Segment Start: RECORDED INFORMATION

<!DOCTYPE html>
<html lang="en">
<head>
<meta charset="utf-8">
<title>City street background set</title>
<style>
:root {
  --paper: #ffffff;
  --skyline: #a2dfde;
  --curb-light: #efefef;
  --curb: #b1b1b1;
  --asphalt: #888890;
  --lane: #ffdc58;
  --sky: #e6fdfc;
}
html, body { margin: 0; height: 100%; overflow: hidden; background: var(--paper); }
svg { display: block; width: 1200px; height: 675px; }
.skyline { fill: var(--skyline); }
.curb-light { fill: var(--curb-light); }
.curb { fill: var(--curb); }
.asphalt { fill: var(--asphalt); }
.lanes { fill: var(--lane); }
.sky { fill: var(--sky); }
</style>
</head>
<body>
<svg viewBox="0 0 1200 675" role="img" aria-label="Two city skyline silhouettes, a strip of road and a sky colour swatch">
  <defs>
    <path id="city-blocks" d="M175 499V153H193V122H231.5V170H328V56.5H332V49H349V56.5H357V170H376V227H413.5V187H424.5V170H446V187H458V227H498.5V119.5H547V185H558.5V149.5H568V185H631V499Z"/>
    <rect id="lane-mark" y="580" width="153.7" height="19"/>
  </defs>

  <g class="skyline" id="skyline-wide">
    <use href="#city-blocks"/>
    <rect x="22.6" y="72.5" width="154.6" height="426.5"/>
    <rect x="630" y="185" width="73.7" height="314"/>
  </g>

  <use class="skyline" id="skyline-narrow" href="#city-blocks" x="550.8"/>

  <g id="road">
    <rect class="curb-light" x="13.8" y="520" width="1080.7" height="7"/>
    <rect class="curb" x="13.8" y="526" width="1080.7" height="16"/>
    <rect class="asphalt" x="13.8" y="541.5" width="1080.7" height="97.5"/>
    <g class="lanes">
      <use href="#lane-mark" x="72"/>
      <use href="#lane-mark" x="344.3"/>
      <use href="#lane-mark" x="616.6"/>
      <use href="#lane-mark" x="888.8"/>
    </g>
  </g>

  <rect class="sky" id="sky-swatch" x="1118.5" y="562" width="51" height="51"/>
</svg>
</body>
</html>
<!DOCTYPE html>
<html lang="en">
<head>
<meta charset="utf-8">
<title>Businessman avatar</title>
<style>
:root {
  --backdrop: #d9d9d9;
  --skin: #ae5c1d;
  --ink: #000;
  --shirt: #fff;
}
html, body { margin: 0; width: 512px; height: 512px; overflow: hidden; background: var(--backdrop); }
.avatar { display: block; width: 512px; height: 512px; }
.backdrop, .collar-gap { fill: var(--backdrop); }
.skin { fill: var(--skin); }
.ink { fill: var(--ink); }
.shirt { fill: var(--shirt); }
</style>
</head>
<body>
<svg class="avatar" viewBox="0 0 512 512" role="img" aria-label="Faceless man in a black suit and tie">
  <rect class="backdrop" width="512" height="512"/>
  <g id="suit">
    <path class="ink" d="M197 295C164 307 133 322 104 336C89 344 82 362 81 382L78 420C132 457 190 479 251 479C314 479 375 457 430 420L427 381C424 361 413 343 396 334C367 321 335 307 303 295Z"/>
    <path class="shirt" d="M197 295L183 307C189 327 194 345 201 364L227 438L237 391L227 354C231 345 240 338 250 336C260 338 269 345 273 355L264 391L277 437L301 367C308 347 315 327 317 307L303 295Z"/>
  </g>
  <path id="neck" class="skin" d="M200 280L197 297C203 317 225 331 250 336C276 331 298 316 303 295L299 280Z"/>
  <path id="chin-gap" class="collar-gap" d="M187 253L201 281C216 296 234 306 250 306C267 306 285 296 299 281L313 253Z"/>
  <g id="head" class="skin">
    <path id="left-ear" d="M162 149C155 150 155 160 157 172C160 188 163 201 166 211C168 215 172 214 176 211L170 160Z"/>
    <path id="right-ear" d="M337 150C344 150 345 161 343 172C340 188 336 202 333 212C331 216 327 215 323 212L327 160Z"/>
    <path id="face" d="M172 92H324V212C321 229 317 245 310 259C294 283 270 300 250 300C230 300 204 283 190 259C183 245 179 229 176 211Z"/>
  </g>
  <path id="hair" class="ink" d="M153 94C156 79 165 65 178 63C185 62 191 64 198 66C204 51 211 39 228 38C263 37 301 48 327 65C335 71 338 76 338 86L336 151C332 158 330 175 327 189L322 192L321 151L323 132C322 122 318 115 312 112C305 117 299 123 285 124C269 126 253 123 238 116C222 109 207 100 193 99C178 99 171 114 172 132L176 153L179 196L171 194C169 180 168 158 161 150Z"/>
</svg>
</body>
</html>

Segment End: RECORDED INFORMATION
Segment Start: RECORDED INFORMATION

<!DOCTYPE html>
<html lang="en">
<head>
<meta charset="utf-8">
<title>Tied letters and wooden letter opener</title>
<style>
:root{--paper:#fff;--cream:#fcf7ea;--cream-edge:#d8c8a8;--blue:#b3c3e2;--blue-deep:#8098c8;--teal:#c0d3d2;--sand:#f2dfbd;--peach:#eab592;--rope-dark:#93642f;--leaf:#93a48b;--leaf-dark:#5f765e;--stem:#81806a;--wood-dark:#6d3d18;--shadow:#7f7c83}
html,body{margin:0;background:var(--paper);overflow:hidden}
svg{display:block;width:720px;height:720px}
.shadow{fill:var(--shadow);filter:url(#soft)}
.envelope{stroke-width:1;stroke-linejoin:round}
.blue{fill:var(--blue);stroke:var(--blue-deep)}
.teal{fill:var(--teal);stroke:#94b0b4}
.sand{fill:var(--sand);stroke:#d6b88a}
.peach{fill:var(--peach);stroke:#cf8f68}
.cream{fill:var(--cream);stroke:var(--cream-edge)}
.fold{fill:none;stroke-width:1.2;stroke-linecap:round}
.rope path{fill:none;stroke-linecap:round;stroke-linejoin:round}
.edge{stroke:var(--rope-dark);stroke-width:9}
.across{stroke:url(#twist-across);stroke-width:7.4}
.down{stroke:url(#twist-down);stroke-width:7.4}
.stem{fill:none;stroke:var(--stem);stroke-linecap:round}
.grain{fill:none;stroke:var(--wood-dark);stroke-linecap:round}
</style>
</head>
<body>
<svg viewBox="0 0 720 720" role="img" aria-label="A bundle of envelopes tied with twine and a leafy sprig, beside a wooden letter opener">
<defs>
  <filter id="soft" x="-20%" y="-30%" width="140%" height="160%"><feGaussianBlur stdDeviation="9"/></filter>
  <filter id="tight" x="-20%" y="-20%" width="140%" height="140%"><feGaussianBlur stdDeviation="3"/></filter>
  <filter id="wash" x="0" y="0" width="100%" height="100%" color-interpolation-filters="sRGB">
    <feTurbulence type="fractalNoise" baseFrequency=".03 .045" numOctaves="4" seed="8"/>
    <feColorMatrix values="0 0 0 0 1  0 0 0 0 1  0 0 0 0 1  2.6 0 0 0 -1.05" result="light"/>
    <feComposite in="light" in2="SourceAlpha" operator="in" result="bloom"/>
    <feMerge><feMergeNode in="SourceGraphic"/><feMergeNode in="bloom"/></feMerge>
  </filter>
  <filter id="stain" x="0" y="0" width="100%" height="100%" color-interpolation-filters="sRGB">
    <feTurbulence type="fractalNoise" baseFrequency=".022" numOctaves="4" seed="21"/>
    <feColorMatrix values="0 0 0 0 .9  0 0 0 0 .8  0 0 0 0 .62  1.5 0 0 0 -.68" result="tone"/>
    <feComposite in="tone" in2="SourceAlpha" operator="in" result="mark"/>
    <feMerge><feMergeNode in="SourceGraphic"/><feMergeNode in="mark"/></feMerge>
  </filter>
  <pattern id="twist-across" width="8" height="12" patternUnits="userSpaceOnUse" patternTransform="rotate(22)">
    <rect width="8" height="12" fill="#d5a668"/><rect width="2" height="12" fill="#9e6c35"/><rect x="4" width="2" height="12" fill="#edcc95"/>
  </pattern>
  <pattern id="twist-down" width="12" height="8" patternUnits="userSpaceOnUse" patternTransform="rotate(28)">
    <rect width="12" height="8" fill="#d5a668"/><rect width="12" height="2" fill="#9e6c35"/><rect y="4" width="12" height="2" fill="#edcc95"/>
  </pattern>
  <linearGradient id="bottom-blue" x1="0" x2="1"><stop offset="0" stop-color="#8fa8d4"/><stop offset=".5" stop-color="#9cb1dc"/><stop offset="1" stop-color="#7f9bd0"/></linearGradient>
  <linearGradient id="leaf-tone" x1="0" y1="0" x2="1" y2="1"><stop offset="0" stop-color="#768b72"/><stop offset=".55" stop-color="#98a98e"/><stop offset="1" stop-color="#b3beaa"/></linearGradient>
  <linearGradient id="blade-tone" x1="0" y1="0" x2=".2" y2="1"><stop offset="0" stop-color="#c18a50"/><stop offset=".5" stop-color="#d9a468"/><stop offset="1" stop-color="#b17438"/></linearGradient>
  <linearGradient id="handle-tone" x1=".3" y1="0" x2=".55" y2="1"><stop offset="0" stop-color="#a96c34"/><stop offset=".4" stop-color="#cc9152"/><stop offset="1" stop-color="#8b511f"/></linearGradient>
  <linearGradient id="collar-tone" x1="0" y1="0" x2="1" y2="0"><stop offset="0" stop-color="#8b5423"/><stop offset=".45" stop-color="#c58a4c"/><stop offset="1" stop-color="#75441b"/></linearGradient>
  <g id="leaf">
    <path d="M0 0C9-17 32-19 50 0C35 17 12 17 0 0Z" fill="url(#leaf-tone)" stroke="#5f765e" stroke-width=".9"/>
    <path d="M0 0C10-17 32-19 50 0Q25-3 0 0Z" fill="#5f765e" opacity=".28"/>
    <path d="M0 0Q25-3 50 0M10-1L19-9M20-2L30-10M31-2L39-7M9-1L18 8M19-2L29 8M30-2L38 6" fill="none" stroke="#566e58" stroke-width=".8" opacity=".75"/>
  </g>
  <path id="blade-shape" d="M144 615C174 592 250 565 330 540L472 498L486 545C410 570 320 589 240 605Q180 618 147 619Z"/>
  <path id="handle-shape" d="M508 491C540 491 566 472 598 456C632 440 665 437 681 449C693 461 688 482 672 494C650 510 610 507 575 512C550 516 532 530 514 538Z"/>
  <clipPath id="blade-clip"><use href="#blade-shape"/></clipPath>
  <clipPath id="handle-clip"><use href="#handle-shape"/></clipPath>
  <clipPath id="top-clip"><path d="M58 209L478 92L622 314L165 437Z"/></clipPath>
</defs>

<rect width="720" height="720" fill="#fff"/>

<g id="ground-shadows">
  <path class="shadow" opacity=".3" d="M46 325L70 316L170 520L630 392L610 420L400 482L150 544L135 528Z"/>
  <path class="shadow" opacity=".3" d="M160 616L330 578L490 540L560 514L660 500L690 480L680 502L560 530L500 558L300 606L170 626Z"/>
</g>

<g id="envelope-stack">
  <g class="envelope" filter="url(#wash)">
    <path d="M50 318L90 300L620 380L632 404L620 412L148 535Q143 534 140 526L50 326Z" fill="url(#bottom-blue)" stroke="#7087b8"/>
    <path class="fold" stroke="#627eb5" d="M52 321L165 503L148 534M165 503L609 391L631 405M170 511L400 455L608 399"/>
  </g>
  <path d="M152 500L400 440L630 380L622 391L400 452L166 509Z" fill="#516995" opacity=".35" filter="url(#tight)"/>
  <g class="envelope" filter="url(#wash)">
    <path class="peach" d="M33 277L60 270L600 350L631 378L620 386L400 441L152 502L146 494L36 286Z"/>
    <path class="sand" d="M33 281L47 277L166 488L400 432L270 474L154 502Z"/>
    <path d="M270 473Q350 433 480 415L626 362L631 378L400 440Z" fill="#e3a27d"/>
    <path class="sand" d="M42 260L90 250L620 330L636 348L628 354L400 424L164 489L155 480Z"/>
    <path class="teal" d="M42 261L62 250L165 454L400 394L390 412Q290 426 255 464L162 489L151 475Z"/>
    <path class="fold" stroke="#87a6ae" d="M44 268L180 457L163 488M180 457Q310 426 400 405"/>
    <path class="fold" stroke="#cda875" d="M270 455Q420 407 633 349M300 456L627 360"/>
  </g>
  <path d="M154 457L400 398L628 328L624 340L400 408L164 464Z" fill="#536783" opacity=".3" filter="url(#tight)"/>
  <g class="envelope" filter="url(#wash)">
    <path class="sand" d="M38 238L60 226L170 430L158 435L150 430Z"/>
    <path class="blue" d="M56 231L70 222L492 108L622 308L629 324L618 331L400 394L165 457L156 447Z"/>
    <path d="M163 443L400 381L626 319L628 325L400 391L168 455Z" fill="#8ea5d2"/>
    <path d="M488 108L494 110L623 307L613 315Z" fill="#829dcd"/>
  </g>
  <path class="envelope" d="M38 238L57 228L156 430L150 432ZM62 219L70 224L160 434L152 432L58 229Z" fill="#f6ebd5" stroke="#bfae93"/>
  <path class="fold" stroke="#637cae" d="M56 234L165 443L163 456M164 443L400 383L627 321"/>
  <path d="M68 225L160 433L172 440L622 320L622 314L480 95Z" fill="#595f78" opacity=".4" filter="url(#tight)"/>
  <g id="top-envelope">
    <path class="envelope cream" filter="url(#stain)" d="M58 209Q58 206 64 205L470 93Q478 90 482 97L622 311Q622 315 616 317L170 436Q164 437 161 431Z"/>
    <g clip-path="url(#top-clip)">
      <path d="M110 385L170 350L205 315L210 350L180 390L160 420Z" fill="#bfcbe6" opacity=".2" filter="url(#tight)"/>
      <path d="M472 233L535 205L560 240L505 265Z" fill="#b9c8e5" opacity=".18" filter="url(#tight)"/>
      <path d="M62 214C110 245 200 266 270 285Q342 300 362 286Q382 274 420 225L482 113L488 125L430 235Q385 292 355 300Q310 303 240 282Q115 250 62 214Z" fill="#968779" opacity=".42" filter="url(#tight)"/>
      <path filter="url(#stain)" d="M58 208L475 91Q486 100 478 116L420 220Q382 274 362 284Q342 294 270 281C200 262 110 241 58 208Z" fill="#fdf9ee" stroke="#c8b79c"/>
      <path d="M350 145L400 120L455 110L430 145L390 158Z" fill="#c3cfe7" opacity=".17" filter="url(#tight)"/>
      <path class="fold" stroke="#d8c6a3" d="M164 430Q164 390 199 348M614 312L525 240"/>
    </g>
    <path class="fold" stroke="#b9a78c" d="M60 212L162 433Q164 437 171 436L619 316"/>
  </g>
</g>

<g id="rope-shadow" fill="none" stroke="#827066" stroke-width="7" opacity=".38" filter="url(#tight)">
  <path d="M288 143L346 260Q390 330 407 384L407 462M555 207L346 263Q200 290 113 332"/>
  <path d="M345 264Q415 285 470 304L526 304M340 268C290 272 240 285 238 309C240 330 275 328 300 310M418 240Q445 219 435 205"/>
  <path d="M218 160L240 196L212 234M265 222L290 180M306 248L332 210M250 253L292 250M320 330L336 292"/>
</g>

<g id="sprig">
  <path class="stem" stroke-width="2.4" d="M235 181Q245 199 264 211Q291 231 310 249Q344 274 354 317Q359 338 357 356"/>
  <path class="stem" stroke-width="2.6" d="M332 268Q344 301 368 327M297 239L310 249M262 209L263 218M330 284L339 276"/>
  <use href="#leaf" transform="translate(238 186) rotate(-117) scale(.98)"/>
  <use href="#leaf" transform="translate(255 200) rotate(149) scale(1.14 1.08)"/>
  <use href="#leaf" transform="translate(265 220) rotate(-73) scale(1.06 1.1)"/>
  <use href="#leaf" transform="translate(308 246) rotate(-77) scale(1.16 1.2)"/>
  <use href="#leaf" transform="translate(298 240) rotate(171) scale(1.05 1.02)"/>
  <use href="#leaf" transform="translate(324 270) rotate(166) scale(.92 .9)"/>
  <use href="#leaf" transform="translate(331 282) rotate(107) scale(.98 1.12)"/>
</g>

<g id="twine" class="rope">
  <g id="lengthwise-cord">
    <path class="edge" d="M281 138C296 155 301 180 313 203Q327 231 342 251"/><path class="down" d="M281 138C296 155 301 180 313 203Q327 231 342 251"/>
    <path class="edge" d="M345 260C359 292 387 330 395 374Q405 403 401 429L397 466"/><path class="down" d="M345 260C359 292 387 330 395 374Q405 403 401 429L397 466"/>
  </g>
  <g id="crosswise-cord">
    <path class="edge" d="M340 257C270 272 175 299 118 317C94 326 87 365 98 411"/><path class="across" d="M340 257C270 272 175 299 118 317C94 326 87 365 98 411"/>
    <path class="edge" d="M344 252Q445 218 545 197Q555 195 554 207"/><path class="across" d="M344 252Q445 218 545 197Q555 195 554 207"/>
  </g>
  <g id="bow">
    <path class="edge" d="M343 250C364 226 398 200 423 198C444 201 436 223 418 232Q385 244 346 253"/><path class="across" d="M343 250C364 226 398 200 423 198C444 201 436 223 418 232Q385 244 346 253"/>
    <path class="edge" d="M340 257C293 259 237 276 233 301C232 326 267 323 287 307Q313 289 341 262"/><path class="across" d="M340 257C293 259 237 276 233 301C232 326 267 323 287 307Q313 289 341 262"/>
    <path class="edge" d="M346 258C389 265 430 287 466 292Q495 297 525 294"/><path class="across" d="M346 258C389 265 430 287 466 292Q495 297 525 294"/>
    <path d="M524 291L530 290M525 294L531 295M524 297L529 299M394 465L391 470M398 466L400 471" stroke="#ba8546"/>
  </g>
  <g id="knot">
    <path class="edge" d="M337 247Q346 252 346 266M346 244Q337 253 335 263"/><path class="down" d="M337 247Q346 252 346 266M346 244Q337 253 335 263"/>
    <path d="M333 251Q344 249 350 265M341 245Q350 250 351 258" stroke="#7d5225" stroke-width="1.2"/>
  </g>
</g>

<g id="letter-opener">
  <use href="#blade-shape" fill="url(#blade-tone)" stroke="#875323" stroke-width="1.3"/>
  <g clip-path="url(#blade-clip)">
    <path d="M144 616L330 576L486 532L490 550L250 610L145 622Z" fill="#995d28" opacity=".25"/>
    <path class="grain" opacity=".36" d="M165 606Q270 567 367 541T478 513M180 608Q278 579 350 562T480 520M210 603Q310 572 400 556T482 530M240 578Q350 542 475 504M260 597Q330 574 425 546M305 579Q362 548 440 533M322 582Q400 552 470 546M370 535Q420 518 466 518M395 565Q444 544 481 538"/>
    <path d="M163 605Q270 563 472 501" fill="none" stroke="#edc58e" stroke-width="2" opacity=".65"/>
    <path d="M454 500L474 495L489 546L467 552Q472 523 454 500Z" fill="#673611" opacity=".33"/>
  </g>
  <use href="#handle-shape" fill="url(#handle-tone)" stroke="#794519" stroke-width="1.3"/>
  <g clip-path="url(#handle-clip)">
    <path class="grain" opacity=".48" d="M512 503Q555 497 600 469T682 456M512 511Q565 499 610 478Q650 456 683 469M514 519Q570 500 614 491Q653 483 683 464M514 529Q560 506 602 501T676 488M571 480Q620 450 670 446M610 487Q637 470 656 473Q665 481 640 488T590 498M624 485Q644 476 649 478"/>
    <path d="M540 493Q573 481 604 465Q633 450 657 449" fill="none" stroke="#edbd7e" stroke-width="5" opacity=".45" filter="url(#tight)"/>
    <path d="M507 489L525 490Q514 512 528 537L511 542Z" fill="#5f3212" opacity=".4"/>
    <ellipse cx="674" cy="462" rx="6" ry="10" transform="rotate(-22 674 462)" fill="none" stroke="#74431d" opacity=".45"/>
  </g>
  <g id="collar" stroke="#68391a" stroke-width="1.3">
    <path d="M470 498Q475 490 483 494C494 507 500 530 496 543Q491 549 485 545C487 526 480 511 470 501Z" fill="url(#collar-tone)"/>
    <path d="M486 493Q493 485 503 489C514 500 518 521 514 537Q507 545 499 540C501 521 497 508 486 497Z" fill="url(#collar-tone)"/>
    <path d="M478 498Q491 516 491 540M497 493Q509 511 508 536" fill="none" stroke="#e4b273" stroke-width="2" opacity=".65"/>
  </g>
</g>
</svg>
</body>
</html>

Segment End: RECORDED INFORMATION

### EXERCISE DIRECTIONS
Pick every line of the data that includes the string "light".

### RESPONSE BOX
  --curb-light: #efefef;
.curb-light { fill: var(--curb-light); }
    <rect class="curb-light" x="13.8" y="520" width="1080.7" height="7"/>
    <feColorMatrix values="0 0 0 0 1  0 0 0 0 1  0 0 0 0 1  2.6 0 0 0 -1.05" result="light"/>
    <feComposite in="light" in2="SourceAlpha" operator="in" result="bloom"/>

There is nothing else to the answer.